In 2010, the governing body for regulations to CPR, released the 2010 AHA guidelines for CPR and ECC. The most drastic change in those guidelines is the change from the basic method of rescue developed over a half century ago, of Airway, Breathing, Chest Compressions / Circulations, to chest compressions, airway, breathing. This change has come about due to several studies.
Since 2005, the focus has been to increase the quality of chest compressions and to minimize the pauses between intervals of chest compressions. Studies until then were showing that the quality of chest compressions, with depth, speed and recoil were poor. Another focus was the continuing issue of compression only CPR. This was the main focus in the 2005 major changes to the Guidelines for CPR and ECC.
2010 yielded more changes and more focus on chest compressions for adults and paediatric patients (children, and infants). The focus has continued on the importance of chest compressions and not only the delay between intervals but the delay to begin chest compressions. Studies show that with the time for lay rescuers to open an airway and attempt to ventilate involves too much time and that time is taken away from the rescuer moving towards doing chest compressions and applying an AED which dramatically increases survival rates. Studies show that the sooner chest compressions and AED are administered to a patient the higher the chance of survival.
New guidelines are trying to incorporate chest compressions prior to airway and breathing which is why the popular “A-B-C” method is changing towards a new “C-A-B” method. One obvious concern about this change is how students and lay person will adapt away from such a simple acronym.

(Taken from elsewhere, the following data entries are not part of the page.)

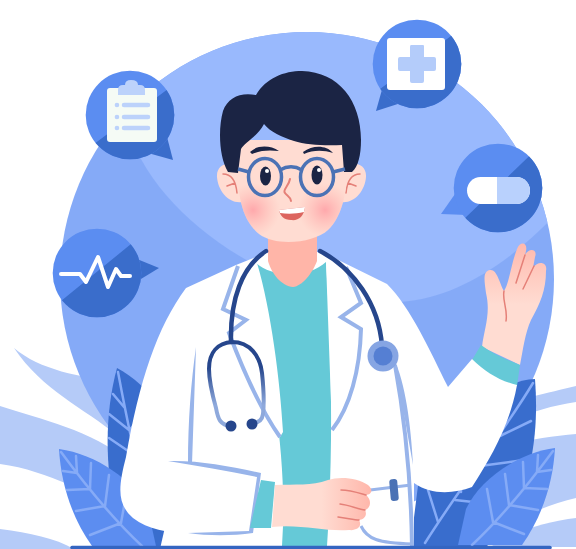
<!DOCTYPE html>
<html lang="en">
<head>
<meta charset="utf-8">
<title>Doctor consultation illustration</title>
<style>
:root{--white:#fff;--disc:#85aaf7;--disc-light:#99b9fd;--swoosh:#b5cbf8;--bubble:#5b8df1;--bubble-dark:#3a6dcb;--leaf:#396dcd;--leaf-light:#5c8df0;--vein:#86abf7;--seam:#98b4ea;--navy:#26468c;--hair:#1b2444;--skin:#ffdcd2;--skin-shade:#ffb5a8;--crease:#e58078;--scrubs:#65c9d7;--scrubs-dark:#48b0c2;--glasses:#4b72b5;--paper:#f5fbf5;--pale:#bcd2fb}
html,body{margin:0;background:var(--white);overflow:hidden}
.illustration{display:block;width:576px;height:549px}
.swoosh{fill:var(--swoosh)}
.leaf{fill:var(--leaf)}
.leaf-light{fill:var(--leaf-light)}
.vein{fill:none;stroke:var(--vein);stroke-width:2.5;stroke-linecap:round}
.bubble{fill:var(--bubble)}
.bubble-dark{fill:var(--bubble-dark)}
.coat{fill:var(--white)}
.seam{fill:none;stroke:var(--seam);stroke-width:4;stroke-linejoin:miter}
.skin{fill:var(--skin)}
.crease{fill:none;stroke:var(--crease);stroke-width:1.5;stroke-linecap:round}
.tube{fill:none;stroke:var(--navy);stroke-width:4.5;stroke-linecap:round}
.scrubs{fill:var(--scrubs)}
.hair{fill:var(--hair)}
</style>
</head>
<body>
<svg class="illustration" viewBox="0 0 576 549" role="img" aria-label="Smiling doctor waving, surrounded by medical icons">
<defs>
<clipPath id="disc-clip"><circle cx="307" cy="279" r="247"/></clipPath>
<clipPath id="bubble-clip"><circle r="44.3"/></clipPath>
<radialGradient id="blush"><stop offset="0" stop-color="#ff9fa5" stop-opacity=".85"/><stop offset="1" stop-color="#ffb5ae" stop-opacity="0"/></radialGradient>
<linearGradient id="palm" x1="0" y1="0" x2="0" y2="1"><stop offset="0" stop-color="#ffb9ad"/><stop offset=".5" stop-color="#ffdcd2"/></linearGradient>
<linearGradient id="knuckles" x1="0" x2="1"><stop offset=".5" stop-color="#ffdcd2"/><stop offset="1" stop-color="#ffb6aa"/></linearGradient>
<linearGradient id="stem" x1="0" y1="0" x2="0" y2="1"><stop offset=".3" stop-color="#26468c"/><stop offset=".75" stop-color="#8ea9dc"/></linearGradient>
<clipPath id="face-clip"><path d="M238 140H346C350 180 345 214 328 230C314 243 276 247 259 234C238 217 236 183 238 140Z"/></clipPath>
</defs>

<g id="swooshes" class="swoosh">
<path d="M14 348C40 370 80 377 118 382V436C84 408 42 390 14 348Z"/>
<path d="M0 406C42 420 90 429 130 462V500C90 500 50 470 0 464Z"/>
<path d="M0 529C30 533 55 538 74 549H0Z"/>
<path d="M530 397C548 393 562 389 576 386V402C552 406 532 411 515 420Z"/>
<path d="M500 448C525 440 552 436 576 434V498C550 504 520 516 490 536Z"/>
<path d="M490 547C520 529 550 521 576 518V547Z"/>
</g>

<g id="disc">
<circle cx="307" cy="279" r="247" fill="var(--disc)"/>
<path clip-path="url(#disc-clip)" d="M126 122C150 215 275 302 400 302C460 298 515 258 560 210V20H126Z" fill="var(--disc-light)"/>
</g>

<g id="leaves">
<path class="leaf" d="M117 368C150 386 176 420 178 470L160 549H128C106 500 101 426 117 368Z"/>
<path class="vein" d="M118 372C127 420 135 460 146 500M124 407L113 394M129 430L109 414M130 430L148 405M134 455L109 438"/>
<path class="leaf" d="M535 379C500 380 444 420 420 470L410 549H484C528 510 540 442 535 379Z"/>
<path class="vein" stroke-width="4" d="M533 383C505 430 465 480 425 543M500 436L502 402M484 460L484 415M500 436L531 421M480 466L524 460M461 492L461 455M455 500L500 505M438 522L428 490" />
<g id="front-leaf">
<path class="leaf-light" d="M59 449C96 454 134 480 148 510L156 546H92C72 518 61 484 59 449Z"/>
<path class="vein" d="M61 452C86 486 112 518 142 546M77 473L76 456M90 489L91 463M105 506L109 475M121 523L127 490M77 473L63 471M90 489L67 490M105 506L76 511M121 523L90 535"/>
</g>
<use href="#front-leaf" transform="translate(614 -1) scale(-1 1)"/>
</g>

<g id="doctor">
<g id="waving-hand">
<path fill="url(#palm)" d="M482 347C484 329 491 314 486 293C484 279 483 271 490 270C497 269 499 282 504 291C509 284 511 264 517 249C520 241 528 242 526 251L525 255C529 247 538 249 535 257L533 268C538 260 548 262 546 271C546 290 540 304 531 320C525 333 523 350 520 365Z"/>
<path class="crease" d="M525 255L516 283M534 266L523 289M504 291C502 301 508 309 506 321"/>
<path class="scrubs" d="M481 345C494 355 508 360 520 365L517 386C500 382 484 373 472 360Z"/>
</g>
<path id="coat-shape" class="coat" d="M266 253L236 265L186 288C157 327 139 382 126 457C118 488 117 504 133 518C148 530 168 532 188 534V546H414V483C431 495 453 494 472 487C492 456 510 424 517 385C500 381 485 372 472 359L448 387C430 351 411 308 387 284L322 252Z"/>
<path class="scrubs" d="M256 263C272 278 309 278 326 262C331 340 334 440 327 546H282C288 460 272 380 259 310Z"/>
<path id="neck" d="M268 225H317V261C312 274 302 286 293 287C282 286 272 275 268 261Z" fill="var(--skin-shade)"/>
<g id="lapels">
<path class="coat" d="M257 263L236 267L222 309L246 320L229 333C243 370 262 410 280 437L283 432C280 380 271 310 257 263Z"/>
<path class="coat" d="M326 262L349 267L361 303L341 317L361 329C360 370 350 406 332 430Z"/>
<path class="seam" d="M238 266L223 309L246 320L229 333C243 370 261 410 280 437M346 267L361 303L341 317L361 329C360 370 350 407 332 430"/>
</g>
<g id="coat-seams" class="seam">
<path d="M395 365C405 420 411 480 412 546"/>
<path d="M362 491L411 485M361 526C367 539 378 543 412 544" stroke-width="3"/>
</g>
<path d="M196 347L192 464H188C188 421 191 382 196 347ZM394 359C405 382 411 424 413 465L405 420Z" fill="var(--seam)"/>
<rect x="390" y="479" width="8" height="22" rx="3" fill="var(--glasses)" transform="rotate(-5 394 490)"/>

<g id="resting-arm">
<path class="coat" d="M151 452L168 461L260 475L252 534H180L144 522Z"/>
<path d="M168 461C198 460 230 466 261 473L253 533C232 536 208 536 188 533L249 531L257 477C228 471 198 466 168 461Z" fill="var(--seam)"/>
<path class="scrubs" d="M261 480L275 482L271 528H250Z"/>
<path fill="url(#knuckles)" d="M275 485C296 484 311 486 328 480C340 476 358 478 368 485C374 490 371 495 366 495C372 500 371 508 365 510C368 516 363 520 359 520C363 527 356 531 349 530C326 532 302 524 272 527Z"/>
<path class="crease" d="M341 490C350 490 359 493 366 495M340 504C349 505 358 509 365 510M338 517C347 518 354 520 359 520"/>
</g>

<g id="stethoscope">
<path class="tube" d="M266 251C242 267 230 299 231 342M320 251C353 268 379 304 382 346"/>
<path d="M231 426C220 425 218 419 216 408C211 390 209 378 209 369C209 352 218 343 232 342C250 342 260 356 262 373C264 392 264 406 263 414C262 421 258 423 252 423" fill="none" stroke="url(#stem)" stroke-width="4"/>
<circle cx="231" cy="426" r="5.5" fill="var(--navy)"/>
<circle cx="252" cy="424" r="5.5" fill="var(--navy)"/>
<circle cx="383" cy="356" r="15.5" fill="#86a5e3"/>
<circle cx="383" cy="356" r="9.5" fill="#557fd3"/>
</g>

<g id="head">
<g id="ears">
<path class="skin" d="M242 167C230 160 216 164 217 177C218 191 229 204 242 202ZM341 167C353 160 367 164 366 177C365 191 354 204 341 202Z"/>
<path class="crease" stroke-width="1" d="M223 174C232 174 236 182 237 193M360 174C351 174 347 182 346 193M227 186L235 183M356 186L348 183"/>
</g>
<path class="skin" d="M238 140H346C350 180 345 214 328 230C314 243 276 247 259 234C238 217 236 183 238 140Z"/>
<g clip-path="url(#face-clip)">
<circle cx="253" cy="210" r="27" fill="url(#blush)"/>
<circle cx="325" cy="210" r="27" fill="url(#blush)"/>
</g>
<path class="hair" d="M228 172C219 157 218 129 223 111C228 97 241 92 256 95C266 78 284 71 302 71C339 72 361 101 361 140C361 155 358 167 352 172L344 172L342 145C326 146 306 145 294 141C282 137 270 132 264 124C258 136 244 143 241 149L238 173Z"/>
<path d="M250 152C257 145 270 145 279 151C270 150 261 150 252 154ZM303 152C313 145 326 145 333 153C323 150 313 150 304 154Z" class="hair"/>
<g id="eyes">
<ellipse cx="265.500" cy="176" rx="5.500" ry="9.500" class="hair"/>
<ellipse cx="317" cy="175" rx="5.500" ry="9.500" class="hair"/>
<circle cx="267" cy="171" r="2" fill="var(--white)"/>
<circle cx="319" cy="170" r="2" fill="var(--white)"/>
</g>
<g id="glasses" fill="none" stroke="var(--glasses)" stroke-width="3.5">
<ellipse cx="265" cy="177" rx="16.500" ry="18.500"/>
<ellipse cx="317" cy="177" rx="16.500" ry="18.500"/>
<path d="M280 170C287 166 295 166 302 170M249 172L238 169M333 172L345 169"/>
</g>
<path d="M290 179C289 186 282 190 285 193C287 196 290 196 291 201" class="crease" stroke="#e5685f" style="stroke-width:2"/>
<path d="M279 210C287 209 297 208 305 207C304 217 298 221 291 220C284 220 280 216 279 210Z" fill="#dc655f"/>
<path d="M279 210C287 209 297 208 305 207L304 212C296 214 287 214 280 213Z" fill="var(--white)"/>
</g>
</g>

<g id="clipboard-bubble" transform="translate(130 115)">
<path class="bubble-dark" d="M18 38L43 45L36 18Z"/>
<circle class="bubble" r="44.300"/>
<path class="bubble-dark" clip-path="url(#bubble-clip)" d="M50 -35L-40 32V50H50Z"/>
<rect x="-23" y="-27" width="50" height="54" rx="3" fill="var(--paper)"/>
<path d="M-12 -20V-25Q-12 -30 -7 -30H-5Q-5 -35 1 -35Q8 -35 8 -30H10Q15 -30 15 -25V-20Z" fill="var(--pale)"/>
<path d="M-6 -10H18M-6 2H18M-6 13H18M-13 -10H-13.100M-13 2H-13.100M-13 13H-13.100" stroke="var(--pale)" stroke-width="4.500" stroke-linecap="round"/>
</g>

<g id="first-aid-bubble" transform="translate(417 64)">
<path class="bubble-dark" d="M-34 22L-41 47L-13 38Z"/>
<circle class="bubble" r="44.300"/>
<path class="bubble-dark" clip-path="url(#bubble-clip)" d="M50 -40L-45 31V50H50Z"/>
<rect x="-30" y="-26" width="58" height="52" rx="3" fill="var(--white)"/>
<path d="M-6 -19H6Q7 -19 7 -18V-7H17Q19 -7 19 -5V5Q19 7 17 7H7V17Q7 19 5 19H-5Q-7 19 -7 17V7H-17Q-19 7 -19 5V-5Q-19 -7 -17 -7H-7V-17Q-7 -19 -6 -19Z" fill="#b4ccfa"/>
</g>

<g id="pill-bubble" transform="translate(498 188)">
<path class="bubble" d="M-43 6L-57 26L-31 27Z"/>
<circle class="bubble" r="44.300"/>
<path class="bubble-dark" clip-path="url(#bubble-clip)" d="M50 -50L-35 32V50H50Z"/>
<rect x="-31" y="-11" width="63" height="27" rx="13.500" fill="var(--white)"/>
<path d="M-1 -11H18.500A13.500 13.500 0 0 1 18.500 16H-1Z" fill="#b9d1fd"/>
</g>

<g id="heartbeat-bubble" transform="translate(97 273)">
<path class="bubble-dark" d="M40 -14L62 -5L39 9Z"/>
<circle class="bubble" r="44.300"/>
<path class="bubble-dark" clip-path="url(#bubble-clip)" d="M50 -42L-36 28V50H50Z"/>
<path d="M-36 1H-17L-11 9L1 -16L11 14L19 -4L24 3H33" fill="none" stroke="var(--white)" stroke-width="4" stroke-linecap="round" stroke-linejoin="round"/>
</g>

<path id="ground-line" d="M72 547.500H550" stroke="#3465c1" stroke-width="3.500" stroke-linecap="round"/>
</svg>
</body>
</html>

To learn more about changes to CPR and to learn CPR take CPR training in Vancouver (http://vancouverfirstaid.ca/) with Vancouver First Aid Ltd.